Conservation Spotlight: Vivacious Vultures

A magnificent black vulture at the Zoo's World of Birds Show Theater. Photo by Jamie Pham.

In honor of International Vulture Awareness Day (IVAD) on September 4, we’re celebrating these charismatic and often misunderstood birds all month long. If you missed our IVAD posts on social media, you’ll find links to them below, at the end of this article written by GLAZA Docent Bill Mandel. Bill helped spearhead the first IVAD celebration at the Zoo five years ago, along with fellow members of the Zoo’s Conservation Committee. Following the article, you’ll find other vulture-related resources to explore. –Zooscape Editor


International Vulture Awareness Day (IVAD) began in South Africa and the United Kingdom on September 5, 2009, with a goal of raising awareness of the dwindling number of vultures and the vital role these carrion eaters play in the health of their ecosystem and environment. 

In recent decades, Asian vulture populations in Southeast Asia and India have suffered huge population crashes, with declines ranging up to 99 percent. It was discovered that vultures were experiencing renal failure, visceral gout, and eventual death due to the secondary poisoning of Diclofenac, a non-steroidal anti-inflammatory drug given to treat livestock. Diclofenac has since been banned in southern Asia but is still being purchased on the black market and has recently been vet-approved in Europe.

African vulture numbers have also been decimated by secondary and primary poisoning.  Farmers and pastoralists set poison bait traps for large predators such as lions, leopards, hyenas, and painted dogs to prevent attacks on livestock. Vultures eat the poisoned bait or the predators that die of poisoning and are themselves poisoned. Poachers also poison the carcasses of the animals that they have killed for ivory or horn so that vultures who feed on the carcasses will also die – and thus not reveal the location of the carcasses to law enforcement. In total, 61 percent of the vulture deaths in Africa that are caused by humans are due to poisoning. Most of Africa’s vultures are now listed as Endangered or Critically Endangered.

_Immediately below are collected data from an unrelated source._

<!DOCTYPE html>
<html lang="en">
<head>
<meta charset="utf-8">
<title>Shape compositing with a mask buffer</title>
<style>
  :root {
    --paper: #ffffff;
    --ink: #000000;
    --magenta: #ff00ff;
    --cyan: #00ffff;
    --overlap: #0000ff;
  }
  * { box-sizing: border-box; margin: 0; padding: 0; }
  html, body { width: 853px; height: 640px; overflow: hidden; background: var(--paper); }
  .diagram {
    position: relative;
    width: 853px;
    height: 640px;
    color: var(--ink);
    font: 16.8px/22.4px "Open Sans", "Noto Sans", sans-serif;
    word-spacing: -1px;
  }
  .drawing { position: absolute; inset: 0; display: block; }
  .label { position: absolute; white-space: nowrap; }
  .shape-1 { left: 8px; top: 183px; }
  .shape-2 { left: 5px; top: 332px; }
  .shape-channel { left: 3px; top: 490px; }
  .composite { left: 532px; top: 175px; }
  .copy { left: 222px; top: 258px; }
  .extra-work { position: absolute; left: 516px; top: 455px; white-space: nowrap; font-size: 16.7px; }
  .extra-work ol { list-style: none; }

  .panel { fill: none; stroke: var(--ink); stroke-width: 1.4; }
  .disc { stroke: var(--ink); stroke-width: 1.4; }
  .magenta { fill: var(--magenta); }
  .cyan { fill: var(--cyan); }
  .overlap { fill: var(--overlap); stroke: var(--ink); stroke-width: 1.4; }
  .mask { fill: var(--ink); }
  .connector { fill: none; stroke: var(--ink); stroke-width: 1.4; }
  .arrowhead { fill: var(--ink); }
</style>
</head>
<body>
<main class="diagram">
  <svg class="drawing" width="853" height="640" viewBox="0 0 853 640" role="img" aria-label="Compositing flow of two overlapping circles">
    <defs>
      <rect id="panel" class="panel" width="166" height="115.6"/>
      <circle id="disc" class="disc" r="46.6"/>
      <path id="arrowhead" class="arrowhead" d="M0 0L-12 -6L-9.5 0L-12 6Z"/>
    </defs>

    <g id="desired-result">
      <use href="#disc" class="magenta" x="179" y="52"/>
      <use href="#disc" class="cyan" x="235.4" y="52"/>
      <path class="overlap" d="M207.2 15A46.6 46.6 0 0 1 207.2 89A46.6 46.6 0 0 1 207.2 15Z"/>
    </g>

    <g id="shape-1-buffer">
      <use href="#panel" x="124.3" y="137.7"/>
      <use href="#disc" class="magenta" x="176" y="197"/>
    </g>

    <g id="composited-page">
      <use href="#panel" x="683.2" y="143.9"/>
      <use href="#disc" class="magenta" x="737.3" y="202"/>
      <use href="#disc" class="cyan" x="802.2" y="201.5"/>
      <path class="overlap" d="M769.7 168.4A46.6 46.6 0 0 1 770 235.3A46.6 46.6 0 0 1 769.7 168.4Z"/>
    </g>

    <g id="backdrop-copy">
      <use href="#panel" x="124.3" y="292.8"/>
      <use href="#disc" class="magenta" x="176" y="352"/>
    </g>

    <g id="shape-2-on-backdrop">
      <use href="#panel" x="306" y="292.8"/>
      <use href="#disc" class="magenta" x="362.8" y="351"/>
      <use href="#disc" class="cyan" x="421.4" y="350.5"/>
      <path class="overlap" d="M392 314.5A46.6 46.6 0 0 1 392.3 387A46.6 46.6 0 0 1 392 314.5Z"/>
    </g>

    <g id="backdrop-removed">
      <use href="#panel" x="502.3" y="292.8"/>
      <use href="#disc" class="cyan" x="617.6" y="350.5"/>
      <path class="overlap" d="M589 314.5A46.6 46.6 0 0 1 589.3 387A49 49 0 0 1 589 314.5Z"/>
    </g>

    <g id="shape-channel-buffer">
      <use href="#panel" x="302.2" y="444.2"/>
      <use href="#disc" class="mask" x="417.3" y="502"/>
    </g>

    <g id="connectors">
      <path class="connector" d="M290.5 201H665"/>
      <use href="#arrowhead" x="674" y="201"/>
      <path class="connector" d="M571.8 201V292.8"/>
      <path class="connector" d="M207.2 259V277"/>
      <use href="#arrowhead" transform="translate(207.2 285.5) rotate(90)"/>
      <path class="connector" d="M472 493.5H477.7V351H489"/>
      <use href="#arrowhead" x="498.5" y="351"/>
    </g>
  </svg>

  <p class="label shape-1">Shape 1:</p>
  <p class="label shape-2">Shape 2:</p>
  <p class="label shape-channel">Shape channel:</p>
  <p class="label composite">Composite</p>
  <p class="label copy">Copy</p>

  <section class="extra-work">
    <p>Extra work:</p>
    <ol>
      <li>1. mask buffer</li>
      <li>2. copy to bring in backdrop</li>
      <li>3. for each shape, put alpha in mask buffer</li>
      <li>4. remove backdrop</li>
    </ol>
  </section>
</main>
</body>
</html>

The Los Angeles Zoo supports vulture conservation efforts in a multifaceted approach. From the vultures in our care, to the communities we engage, the field work we support, and the expertise we contribute, we are deeply committed to saving species. The California Condor Recovery Program (CCRP), a conservation success story, is a great example of this in action. The L.A. Zoo is a founding member of the CCRP, partnering with organizations such as the U.S. Fish and Wildlife Service. Our collective goal is to reestablish California condors in the wild. We have seen population numbers rise from 27 in 1987 to over 500 today, with more than half living in the wild. The Zoo is also a member of the Association of Zoo’s and Aquariums’ Saving Animals From Extinction (SAFE) African Vulture program. The goal of this program is to improve populations of target vulture species throughout their African distribution, to which the Zoo has provided leadership and capacity building support. To find out more about AZA’s SAFE program, visit their website at www.aza.org/aza-safe.

IVAD has become an annual event occurring on the first Saturday in September each year. This year, we celebrated on September 4 on social media – where we spotlighted Cape vultures and World of Birds Show stars Thelma and Louise on Facebook, Instagram, and Twitter; Morticia the striking black vulture on Facebook, Instagram, and Twitter; and guest favorite Leadbottom the Andean condor on Facebook, Instagram, and Twitter. We also created a “What Vulture Are You?“ quiz. Take it yourself at this link!

This was the Zoo’s fifth year participating in IVAD, highlighting to our communities the importance of vultures and existing conservation efforts. Here’s hoping we can bring back our in-person event – with bird walkabouts, crafts, and more – at the Zoo next year.

Learn More

  • “Turkey Vultures in an Urban Environment” – Join L.A. Zoo Animal Care specialist Katie as she discusses the adaptable and often misunderstood turkey vulture.
  • Vulture VIP: Dolly the Ambassador California Condor” – Get up-close views of Dolly, the nation’s very first California condor ambassador, with L.A. Zoo Animal Keeper Debbie Sears, who discusses Dolly’s role in the conservation of this critically endangered species.
  • L.A. Zoo Keeper Travels to Europe to Study Vultures” – Travel along with Senior Condor Keeper Chandra David on her trip to Europe to participate in the Annual Bearded Vulture Conference. Her journey was made possible by a grant from the Los Angeles Zoo’s Ornato Animal Keeper Advanced Studies Fund.
  • “L.A. Zoo Conservation Strategic Plan Keynote Presentation” – The iconic California condor would not exist today without the species-saving work of the L.A. Zoo and our partners in the California Condor Recovery Program. With the launch of the Zoo’s first-ever Conservation Strategic Plan (CSP), we’re expanding our already robust efforts to protect species and the habitats we share by focusing on six key areas, strengthening our partnerships, and engaging our diverse communities. Join us in creating a just and sustainable world where people and wildlife thrive, together.

Author: Bill Mandel